I don't think we are dealing with theft here. Not by Poles, and not in all cases anyway. Poland was invaded by Germans, remember? Needless to say, after the war the rightful owners either owned ruins or they were dead.
Moreover, not only many properties were destroyed, but also the documentation proving ownership. The damage was done by Germans, not by Poles. This prsesents a difficult situation as there may be (and have already been) a lot of fraudulent claims.
I personally knew a group of NYC Jews who planned to claim some properties they used to own, but were not legaly elligible to get them back. Here's an example (true) story they told me (I will use fake names):
Ytzhak was a Polish Army officer before WW2. They family owned a large store in North East Poland. In 1938 they got the wind of troubles to come, so they sold the store, bought gold and a modest property in Warsaw. On September 1 when hell broke loose they went to Hungary and from there to France and finally the US, now mostly living around Great Neck, NY area.
When Poland, in 1989, finally shed the Soviet occupation, the country became open and free. In 1990 Ytzhak went to his original hometown and saw that the store was still there, and even being used as a store. All fixed up, taken care of and operational. Upon return the family decided they will pursue reparation claims for the property.
So here we have a deserter and a coward, who legally sold a property now trying to claim that property back as stolen. I don't know how these plans went since I left the US in 1991.
I don't know how isolated or prevalent the above was, is or would be if the 10,000 Israelis made calims for some properties. The point is that history hasn't been kind to this part of Europe and the whole proposition is open to a huge number of abuses and false claims. The only sure winners will be laweyrs.
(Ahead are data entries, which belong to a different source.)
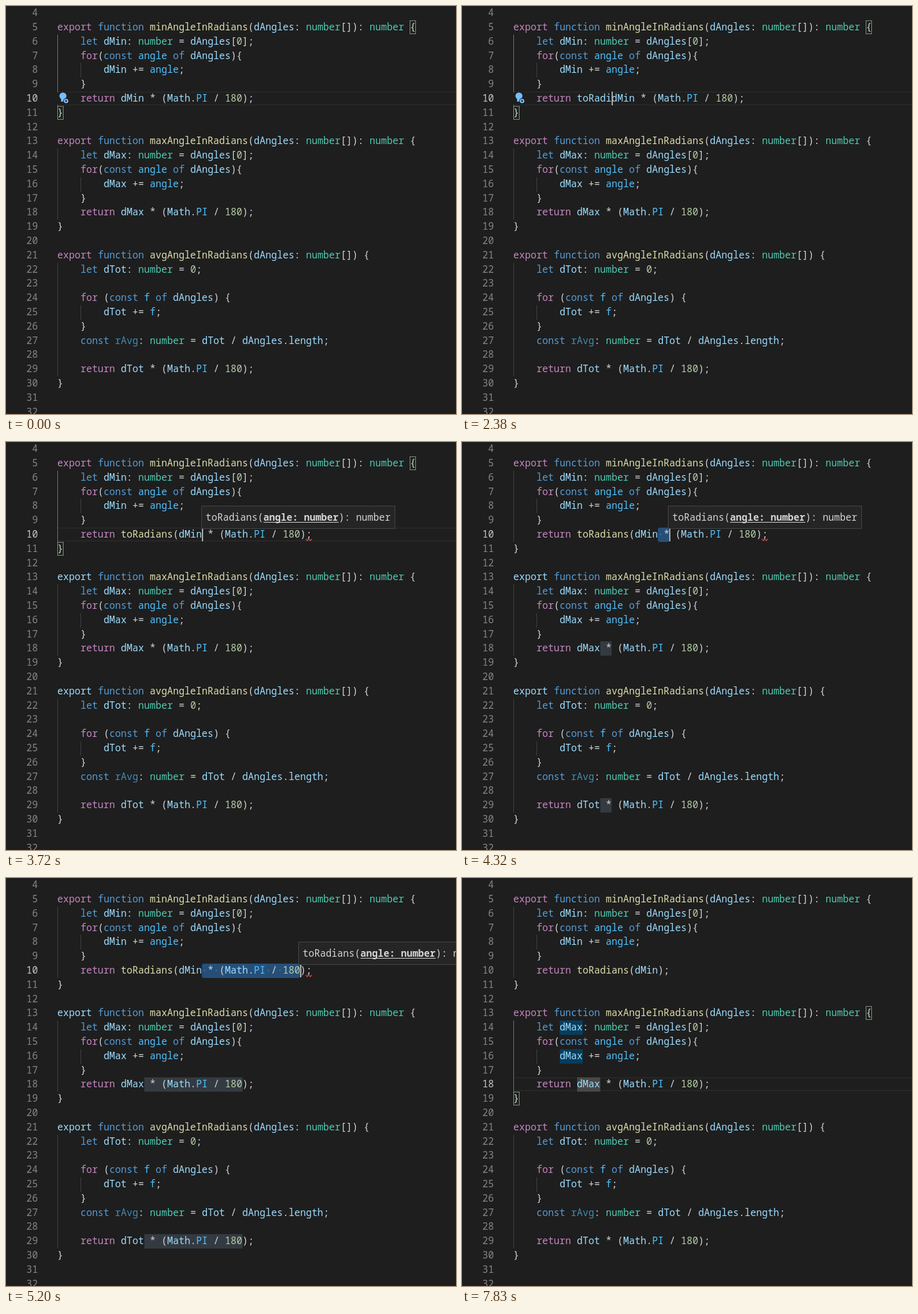
Recreate the animation shown at these times as an HTML page with a canvas. Size 719 by 653 pixels, loop 8000 ms.

```html
<!DOCTYPE html>
<html lang="en">
<head>
<meta charset="utf-8">
<style>
  html, body { margin: 0; height: 100%; overflow: hidden; background: #1e1e1e; }
  canvas { display: block; }
</style>
</head>
<body>
<canvas id="stage" width="719" height="653"></canvas>
<script>
const ctx = document.getElementById('stage').getContext('2d');
const LOOP = 8000, LEFT = 82, CHAR = 9.237, ROW = 22.8, FIRST_LINE = 4;
const MONO = '"Noto Sans Mono", monospace';
const CODE_SIZE = CHAR / 0.6;
const PUNCTUATION = '#d4d4d4';

const source = `
export function minAngleInRadians(dAngles: number[]): number {
    let dMin: number = dAngles[0];
    for(const angle of dAngles){
        dMin += angle;
    }
    return dMin * (Math.PI / 180);
}

export function maxAngleInRadians(dAngles: number[]): number {
    let dMax: number = dAngles[0];
    for(const angle of dAngles){
        dMax += angle;
    }
    return dMax * (Math.PI / 180);
}

export function avgAngleInRadians(dAngles: number[]) {
    let dTot: number = 0;

    for (const f of dAngles) {
        dTot += f;
    }
    const rAvg: number = dTot / dAngles.length;

    return dTot * (Math.PI / 180);
}

`.split('\n');

const tokenColors = [
  [/^(export|return|for)$/, '#c586c0'],
  [/^(function|let|const|of)$/, '#569cd6'],
  [/^number$/, '#4ec9b0'],
  [/^(angle|f|PI)$/, '#4fc1ff'],
  [/^rAvg$/, '#3f8bb4'],
  [/Radians$/, '#dcdcaa'],
  [/^\d+$/, '#b5cea8'],
  [/^\w+$/, '#9cdcfe'],
];

// Times at which each letter of the call is typed and the caret steps over the argument.
const typedAt = [1780, 1850, 1990, 2110, 2230, 2350, 2460, 2580, 2710, 2910];
const steppedAt = [3190, 3330, 3460, 3590];
const passed = (times, t) => times.filter(time => t >= time).length;
const between = (t, from, to) => t >= from && t < to;

const colX = col => LEFT + col * CHAR;
const rowY = line => Math.round(137 + (line - 10) * ROW);

function rect(x, y, w, h, color) {
  ctx.fillStyle = color;
  ctx.fillRect(x, y, w, h);
}

function frame(x, y, w, h, fill, stroke) {
  rect(x, y, w, h, fill);
  ctx.strokeStyle = stroke;
  ctx.lineWidth = 1;
  ctx.strokeRect(x + 0.5, y + 0.5, w - 1, h - 1);
}

function disc(x, y, r, color) {
  ctx.fillStyle = color;
  ctx.beginPath();
  ctx.arc(x, y, r, 0, Math.PI * 2);
  ctx.fill();
}

function text(str, x, y, color, { size = CODE_SIZE, weight = 400, align = 'left' } = {}) {
  ctx.font = `${weight} ${size}px ${MONO}`;
  ctx.textAlign = align;
  ctx.fillStyle = color;
  ctx.fillText(str, x, y);
}

function polyline(points, color, width) {
  ctx.strokeStyle = color;
  ctx.lineWidth = width;
  ctx.beginPath();
  points.forEach(([x, y]) => ctx.lineTo(x, y));
  ctx.stroke();
}

function highlight(line, col, count, color, radius = 0) {
  ctx.fillStyle = color;
  ctx.beginPath();
  ctx.roundRect(Math.round(colX(col)), rowY(line), Math.round(count * CHAR), 23, radius);
  ctx.fill();
}

function bracket(line, col) {
  frame(Math.round(colX(col)), rowY(line), 10, 22, '#1c251c', '#888888');
}

function guides(col, from, to, color = '#404040') {
  rect(Math.round(colX(col)), rowY(from), 1, rowY(to + 1) - rowY(from), color);
}

function codeLine(line, str, state) {
  for (const { 0: token, index } of str.matchAll(/\w+|[^\w\s]/g)) {
    let color = (tokenColors.find(([pattern]) => pattern.test(token)) || [0, PUNCTUATION])[1];
    const unresolved = token === 'export' && line > 10 && state.broken;
    if (unresolved) color = '#9cdcfe';
    text(token, colX(index), rowY(line) + 16, color);
  }
}

function bulb() {
  const y = rowY(10);
  rect(82, y + 1, 18, 20, '#1e1e1e');
  disc(91, y + 7, 5.6, '#75beff');
  rect(88, y + 10, 6, 6, '#75beff');
  disc(96, y + 15, 4.6, '#1e1e1e');
  disc(96, y + 15, 3.6, '#75beff');
  disc(96, y + 15, 1.4, '#1e1e1e');
}

function suggestions(t) {
  const rows = t < 1850 ? 2 : 1;
  ctx.shadowColor = 'rgba(0,0,0,.36)';
  ctx.shadowBlur = 8;
  frame(193, 159, 518, 5 + rows * 23, '#252526', '#454545');
  ctx.shadowBlur = 0;
  [['throw', 'Throw Exception'], ['trycatch', 'Try-Catch Statement']].slice(0, rows)
    .forEach(([label, detail], i) => {
      const y = 160 + i * 23, focused = i === 0, weight = focused ? 700 : 400;
      const ink = focused ? '#ffffff' : '#d4d4d4';
      if (focused) rect(194, y, 516, 23, '#094771');
      polyline([[199, y + 18], [199, y + 4.5], [213.5, y + 4.5], [213.5, y + 18]], ink, 1.4);
      for (let x = 198; x < 214; x += 3) rect(x, y + 18, 2, 2, ink);
      text('t', 220, y + 17, '#2aaaff', { weight: 700 });
      text(label.slice(1), 220 + CHAR, y + 17, ink, { weight });
      text(detail, 698, y + 16, focused ? '#c5d3dd' : '#a0a0a0',
        { size: 13.15, weight: focused ? 600 : 400, align: 'right' });
    });
}

function signature(x) {
  const y = 126;
  frame(x, 102, 310, 37, '#252526', '#454545');
  const at = col => x + 7 + col * CHAR;
  text('toRadians(', at(0), y, PUNCTUATION);
  text('angle: number', at(10), y, PUNCTUATION, { weight: 700 });
  rect(at(10), y + 2, 13 * CHAR, 1, PUNCTUATION);
  text('): number', at(23), y, PUNCTUATION);
}

function gutterHover(t) {
  const alpha = Math.max(0, Math.min((t - 6600) / 200, (7080 - t) / 200, 1)) * 0.8;
  ctx.globalAlpha = alpha;
  for (const line of [5, 7, 13, 15, 21, 24]) {
    const y = rowY(line) + 9;
    polyline([[64, y], [68.5, y + 4.5], [73, y]], '#c5c5c5', 1.2);
  }
  ctx.globalAlpha = 1;
  if (between(t, 6800, 6870)) disc(13, rowY(18) + 11, 5.5, '#6e1a13');
}

function selectedCount(t) {
  if (!between(t, 3790, 5470)) return 0;
  if (t < 4320) return 1;
  return t >= 5070 ? 17 : Math.min(16, 2 + Math.floor((t - 4320) / 35));
}

function caretCol(t) {
  if (t >= 7290) return 11;
  if (t >= 5470) return 25;
  return 11 + passed(typedAt, t) + passed(steppedAt, t) + selectedCount(t);
}

function caretVisible(t) {
  return between(t, 770, 1260) || between(t, 1780, 5930) ||
    between(t, 6460, 6990) || between(t, 7290, 7830);
}

function editedLine(t) {
  const call = 'toRadians('.slice(0, passed(typedAt, t));
  // A half-typed name must merge with the identifier that follows it.
  return '    return ' + call + (t >= 5470 ? 'dMin);' : 'dMin * (Math.PI / 180);');
}

function draw(t) {
  const state = { broken: between(t, 3060, 5600) };
  const selected = selectedCount(t);
  const current = t < 7290 ? 10 : 18;
  rect(0, 0, 719, 653, '#1e1e1e');

  if (!selected) {
    rect(LEFT, rowY(current), 637, 1.5, '#2a2a2a');
    rect(LEFT, rowY(current) + 20.5, 637, 1.5, '#2a2a2a');
  }
  guides(0, 6, 10, !selected && current === 10 ? '#707070' : '#404040');
  guides(0, 14, 18, current === 18 ? '#707070' : '#404040');
  guides(0, 22, 29);
  [8, 16, 25].forEach(line => guides(4, line, line));

  if (selected) highlight(10, 25, selected, '#264f78', 3);
  if (selected > 1) [18, 29].forEach(line => highlight(line, 15, selected, '#343a41'));
  if (t >= 7560) {
    highlight(14, 8, 4, '#083d5b');
    highlight(16, 8, 4, '#083d5b');
    highlight(18, 11, 4, '#474747');
  }

  if (t < 3790) { bracket(5, 61); bracket(11, 0); }
  if (between(t, 5600, 7290)) { bracket(10, 20); bracket(10, 25); }
  if (t >= 7360) { bracket(13, 61); bracket(19, 0); }

  for (let line = FIRST_LINE; line <= 32; line++) {
    text(line, 51, rowY(line) + 16, line === current ? '#c6c6c6' : '#858585', { align: 'right' });
    codeLine(line, line === 10 ? editedLine(t) : source[line - FIRST_LINE] || '', state);
  }

  [0, 2, 11, 13].filter(i => i < selected)
    .forEach(i => disc(colX(25.5 + i), rowY(10) + 11, 1, '#5b7896'));
  if (between(t, 3520, 5470)) {
    const wave = Array.from({ length: 5 }, (_, i) => [479 + i * 2.4, rowY(10) + (i % 2 ? 21 : 18)]);
    polyline(wave, '#f14c4c', 1.2);
  }
  if (t < 3720 || between(t, 6130, 7560)) bulb();
  gutterHover(t);
  if (caretVisible(t)) rect(Math.round(colX(caretCol(t))), rowY(current), 2, 22, '#aeafad');
  if (between(t, 1780, 1920)) suggestions(t);
  if (between(t, 2980, 5860)) {
    const settled = t >= 5070 ? t - 70 : t;
    signature(Math.floor(colX(caretCol(settled))) - (selectedCount(settled) ? 2 : 0));
  }
}

const start = performance.now();
function tick() {
  draw((performance.now() - start) % LOOP);
  requestAnimationFrame(tick);
}
tick();
</script>
</body>
</html>
```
Additionally, in Poland, since before WW2 there had been some regulations in regards to property ownership, which might make it hard to allow the original owners to claim those properties even under optimal circumastance (i.e. existing paperwork, documents, photographs etc). The regulation stated that a person becomes a legal owner of a property after a given number of years if:
- the person lived there in good faith (ie didn't know the property belonged to someone else)
- the person lived there in bad faith (ie was fully aware the property belonged to someone else)
The length of time required by the above differs but in both cases it is far shorter than the number of years after 1945. Not sure about the numbers now (or even if the regulation is still in force though)
The we have the building maintenance and care. How do you estimate the cost to maintain the building over the period of 60+ years. Modifications, additions, modernization. In some cases, I imagine, that cost could even exceed the value of the property.